Mr. Macmillan

I do not accept that the Robens Report was either despairing or superficial. Nor do I believe that prevention is necessarily worse than cure. Nor do I accept that the enforcement procedures that we are proposing have fewer teeth than the ones now there. Under the arrangements that we put forward the inspectors will be able to secure more rapid improvements by using improvement notices or the possibility of closing down operations in cases of acute danger. We intend to provide stiffer financial penalties for offenders. There is no question of substituting codes of practice for regulations. There will be a considerable area where statutory requirements are clearly needed, and these will be retained and strengthened if necessary.

Mr. Holland

Will my right hon. Friend accept that the CBI and the TUC are not the only bodies in industry which can make a valuable contribution? In drafting the legislation, will he avoid the twin pitfalls of a narrow base and selective application?

Mr. Macmillan

Yes. It is important to recognise that there are a number of other people involved, not least because of the Robens Report, in which one of the main objects of unification was to avoid the confusion that the general public has had in dealing with dangers to health and safety not only for people at work but for those surrounding places of work as a result of activities carried on in factories and other establishments.

Mr. Molloy

Is the right hon. Gentleman prepared to look at the Adjournment debate on the sweat-shop activities in greater London, in which he will discover reference made to the paucity of inspectors which allows the growth of sweat shops with increasing danger to life and limb of those working in them?

Mr. Macmillan

I will look at that debate again. The number of factories inspectors which may be required in the future is one of the major questions that the commission will have to deal with when it is established.

Mr. Adam Butler

Does my right hon. Friend intend to follow the Robens recommendation about the need for a statutory obligation on employers to consult their workpeople? Does he agree that the shop floor has a great deal to contribute in this matter? Will he consider setting up some form of statutory factory safety committees?

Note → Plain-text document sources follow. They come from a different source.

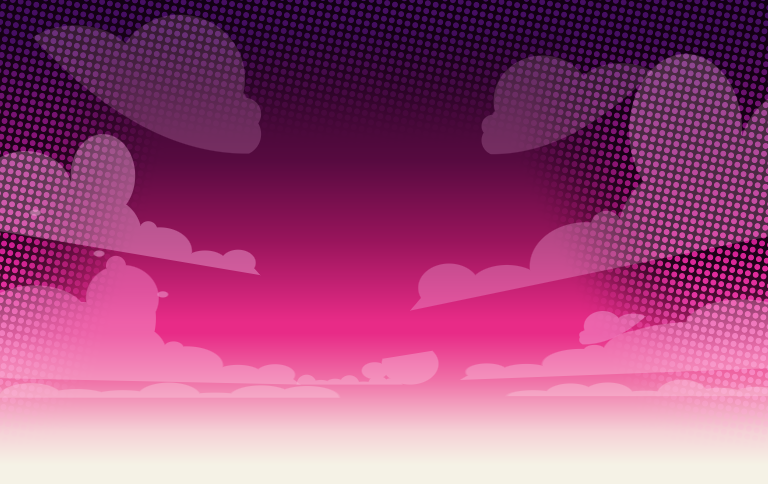
This background is drawn by a WebGL 1 fragment shader. Its source:

```glsl
precision highp float;
// Magenta dusk sky with translucent slanted clouds, halftone dots and a cream haze.
uniform vec2 u_resolution;

// Approximate signed distance to an ellipse.
float puff(vec2 p, vec2 center, vec2 radius) {
  return (length((p - center) / radius) - 1.0) * min(radius.x, radius.y);
}

float ramp(float a, float b, float x) {
  return clamp((x - a) / (b - a), 0.0, 1.0);
}

// Domed cloud with a curved underside; its pointed tip is at the origin.
float domeCloud(vec2 p) {
  float d = puff(p, vec2(19.0, -5.2), vec2(8.5, 8.3));
  d = min(d, puff(p, vec2(5.4, -3.5), vec2(7.8, 5.2)));
  d = min(d, puff(p, vec2(16.4, -9.4), vec2(11.7, 6.5)));
  d = min(d, puff(p, vec2(24.5, -11.5), vec2(4.2, 3.5)));
  d = min(d, puff(p, vec2(27.5, -9.8), vec2(2.1)));
  d = min(d, puff(p, vec2(26.8, -12.4), vec2(2.8)));
  float t = p.x / 29.7;
  float underside = -0.5 * p.x - 17.2 * t * (1.0 - t);
  return max(d, (underside - p.y) * 0.8);
}

// Long cloud bank, growing from a tip at the origin towards positive x.
float cloudBank(vec2 p, float lobeTop, float slope) {
  float d = puff(p, vec2(20.5, lobeTop - 5.4), vec2(4.2, 5.4));
  d = min(d, puff(p, vec2(25.0, lobeTop - 10.0), vec2(4.0)));
  d = min(d, puff(p, vec2(30.6, 10.9), vec2(6.1, 5.2)));
  d = min(d, puff(p, vec2(26.0, 7.0), vec2(9.0, 4.6)));
  d = min(d, puff(p, vec2(31.0, 4.0), vec2(14.0, 6.0)));
  d = min(d, puff(p, vec2(20.0, 5.0), vec2(4.6, 5.0)));
  d = min(d, puff(p, vec2(18.9, 7.0), vec2(2.6, 2.1)));
  d = min(d, puff(p, vec2(14.6, 5.8), vec2(1.2)));
  d = min(d, puff(p, vec2(13.1, 3.1), vec2(4.2, 3.1)));
  d = min(d, puff(p, vec2(7.2, 1.5), vec2(2.9, 1.7)));
  d = min(d, puff(p, vec2(2.9, 1.6), vec2(2.3, 1.7)));
  // Sharp wedge that joins the puffs to the tip.
  d = min(d, max((p.y - min(1.1 * p.x, 1.8)) * 0.7, p.x - 30.0));
  return max(d, slope * p.x - p.y);
}

// Low flat row of uneven puffs between two x positions.
float puffRow(vec2 p, float left, float right, float base, float height) {
  float d = 100.0;
  for (int i = 0; i < 7; i++) {
    float k = float(i);
    float size = 0.65 + 0.35 * sin(k * 2.4 + left);
    vec2 center = vec2(mix(left, right, (k + 0.5) / 7.0), base);
    d = min(d, puff(p, center, vec2((right - left) * 0.1, height * size)));
  }
  return max(d, base - p.y);
}

vec3 veil(vec3 under, vec3 tint, float alpha, float d) {
  return mix(under, tint, alpha * clamp(0.5 - d * u_resolution.x / 100.0, 0.0, 1.0));
}

void main() {
  // Canvas is 100 units wide and 62.8 high.
  vec2 p = gl_FragCoord.xy / u_resolution * vec2(100.0, 62.8);
  float y = p.y;

  // Sky gradient, from cream up to indigo.
  vec3 col = mix(vec3(0.96, 0.95, 0.90), vec3(0.96, 0.82, 0.84), ramp(2.5, 6.8, y));
  col = mix(col, vec3(0.94, 0.45, 0.66), ramp(6.8, 13.3, y));
  col = mix(col, vec3(0.91, 0.17, 0.53), ramp(13.3, 19.5, y));
  col = mix(col, vec3(0.60, 0.08, 0.36), ramp(21.0, 31.5, y));
  col = mix(col, vec3(0.34, 0.04, 0.25), ramp(31.5, 42.0, y));
  col = mix(col, vec3(0.23, 0.025, 0.20), ramp(42.0, 51.0, y));
  col = mix(col, vec3(0.10, 0.01, 0.14), ramp(51.0, 62.8, y));

  // Tilted halftone over the top and both sides.
  float lean = y - 30.0;
  float sides = max(smoothstep(72.0, 89.0, p.x + 0.45 * lean),
                    1.0 - smoothstep(0.0, 18.0, p.x - 0.3 * lean));
  float screen = max(sides, smoothstep(44.0, 62.0, y)) * smoothstep(4.0, 14.0, y);
  vec2 cell = fract(mat2(0.98, 0.2, -0.2, 0.98) * p / 1.04) - 0.5;
  float dotMask = 1.0 - smoothstep(0.30, 0.44, length(cell));
  vec3 dotColor = mix(vec3(1.0, 0.62, 0.82), vec3(0.92, 0.12, 0.62), ramp(10.0, 24.0, y));
  dotColor = mix(dotColor, vec3(0.29, 0.06, 0.41), ramp(28.0, 58.0, y));
  float shade = screen * smoothstep(15.0, 30.0, y) * (p.x < 50.0 ? 0.7 : 0.88);
  col = mix(col, vec3(0.10, 0.0, 0.10), shade);
  col = mix(col, dotColor, dotMask * screen * mix(0.45, 0.92, ramp(12.0, 24.0, y)));

  // High domed clouds.
  vec3 lilac = vec3(0.80, 0.53, 0.73);
  vec2 mirror = vec2(-1.0, 1.0);
  col = veil(col, lilac, 0.28, domeCloud(p - vec2(4.4, 57.8)));
  vec2 q = (p - vec2(84.9, 53.4)) * mirror / vec2(0.75, 0.71);
  col = veil(col, lilac, 0.28, domeCloud(q) * 0.71);

  // Middle cloud banks.
  vec3 rose = vec3(0.95, 0.66, 0.85);
  q = (p - vec2(33.9, 27.1)) * mirror;
  col = veil(col, rose, 0.45, cloudBank(q, 18.3, 0.168));
  q = (p - vec2(53.4, 22.5)) / vec2(1.75, 1.85);
  col = veil(col, rose, 0.35, cloudBank(q, 18.0, 0.195) * 1.75);

  // Low cloud banks melting into the haze.
  vec3 blush = mix(vec3(0.97, 0.70, 0.82), vec3(0.95, 0.50, 0.76), ramp(13.0, 25.0, y));
  q = (p - vec2(39.1, 12.9)) * mirror / vec2(1.13, 0.8);
  float bank = min(cloudBank(q, 19.4, 0.03) * 0.8, puff(p, vec2(15.1, 28.3), vec2(1.3)));
  bank = min(bank, puff(p, vec2(16.1, 21.5), vec2(4.2, 6.0)));
  col = veil(col, blush, 0.52, bank);
  q = (p - vec2(59.9, 13.5)) / vec2(1.2, 0.65);
  col = veil(col, blush, 0.52, cloudBank(q, 9.5, 0.07) * 0.65);
  q = (p - vec2(84.0, 21.7)) * mirror / vec2(0.29, 0.24);
  col = veil(col, rose, 0.45, domeCloud(q) * 0.24);

  // Small central cloud with a flared top.
  float bowl = max(puff(p, vec2(53.4, 15.6), vec2(3.7, 2.7)), y - 16.6 - 0.16 * (p.x - 52.0));
  bowl = min(bowl, puff(p, vec2(48.8, 14.7), vec2(1.7, 1.1)));
  bowl = min(bowl, puffRow(p, 39.0, 52.0, 12.9, 1.3));
  col = veil(col, blush, 0.5, max(bowl, 12.9 - y));

  // Pale rows along the horizon.
  col = veil(col, vec3(0.98, 0.80, 0.87), 0.4, puffRow(p, 1.0, 43.0, 11.2, 2.0));
  col = veil(col, vec3(0.98, 0.80, 0.87), 0.4, puffRow(p, 67.0, 101.0, 11.4, 2.2));

  // Halftone over the clouds: darker gaps above, lighter dots below.
  col *= 1.0 - 0.3 * screen * (1.0 - dotMask) * smoothstep(16.0, 30.0, y);
  col = mix(col, vec3(1.0, 0.76, 0.89), 0.3 * dotMask * screen * (1.0 - ramp(16.0, 32.0, y)));

  // Drifting wisps.
  for (int i = 0; i < 3; i++) {
    vec2 wisp = vec2(4.6, 35.2) + float(i) * vec2(8.3, -5.3);
    col = veil(col, rose, 0.5, puff(p, wisp, vec2(0.7, 0.4)));
  }
  gl_FragColor = vec4(col, 1.0);
}
```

Mr. Macmillan

I will consider that. It is important to recognise that the Government have accepted one of the major points in the Robens Report, that it is essential to involve workpeople in conditions about safety and health at work. I agree that the consultations which my hon. Friend suggests should be undertaken.

Mr. Harold Walker

Does the right hon. Gentleman recognise that his hon. Friend the Member for Banbury (Mr. Marten) has put his finger on one of the central anxieties arising from the statement on 21st May by the Under-Secretary of State? I refer, of course, to the problems arising from expanding the scope of legislation to cover all those in employ- ment and the public who are at risk as well without a commitment to increase the size of the inspectorate. This is bound to impose on the inspectorate an intolerably increased burden which will be borne satisfactorily only if the inspectorate is expanded or by introducing a system of worker safety representatives such as that advocated by a number of my right hon. and hon. Friends.

Mr. Macmillan

I do not deny the value of what Opposition Members have put fonward. But the hon. Gentleman has mistaken the point, which is that the authority should be centralised. This is achieved by bringing under the aegis of one central authority the existing inspectorate—factories, mines and alkali. No extra work will be put on the organisation. It is simply a matter of getting its work organised more coherently. There will be some savings. There will be a greater capacity and ability in terms of centralised research and so on and a greater capacity to consult and to share expertise.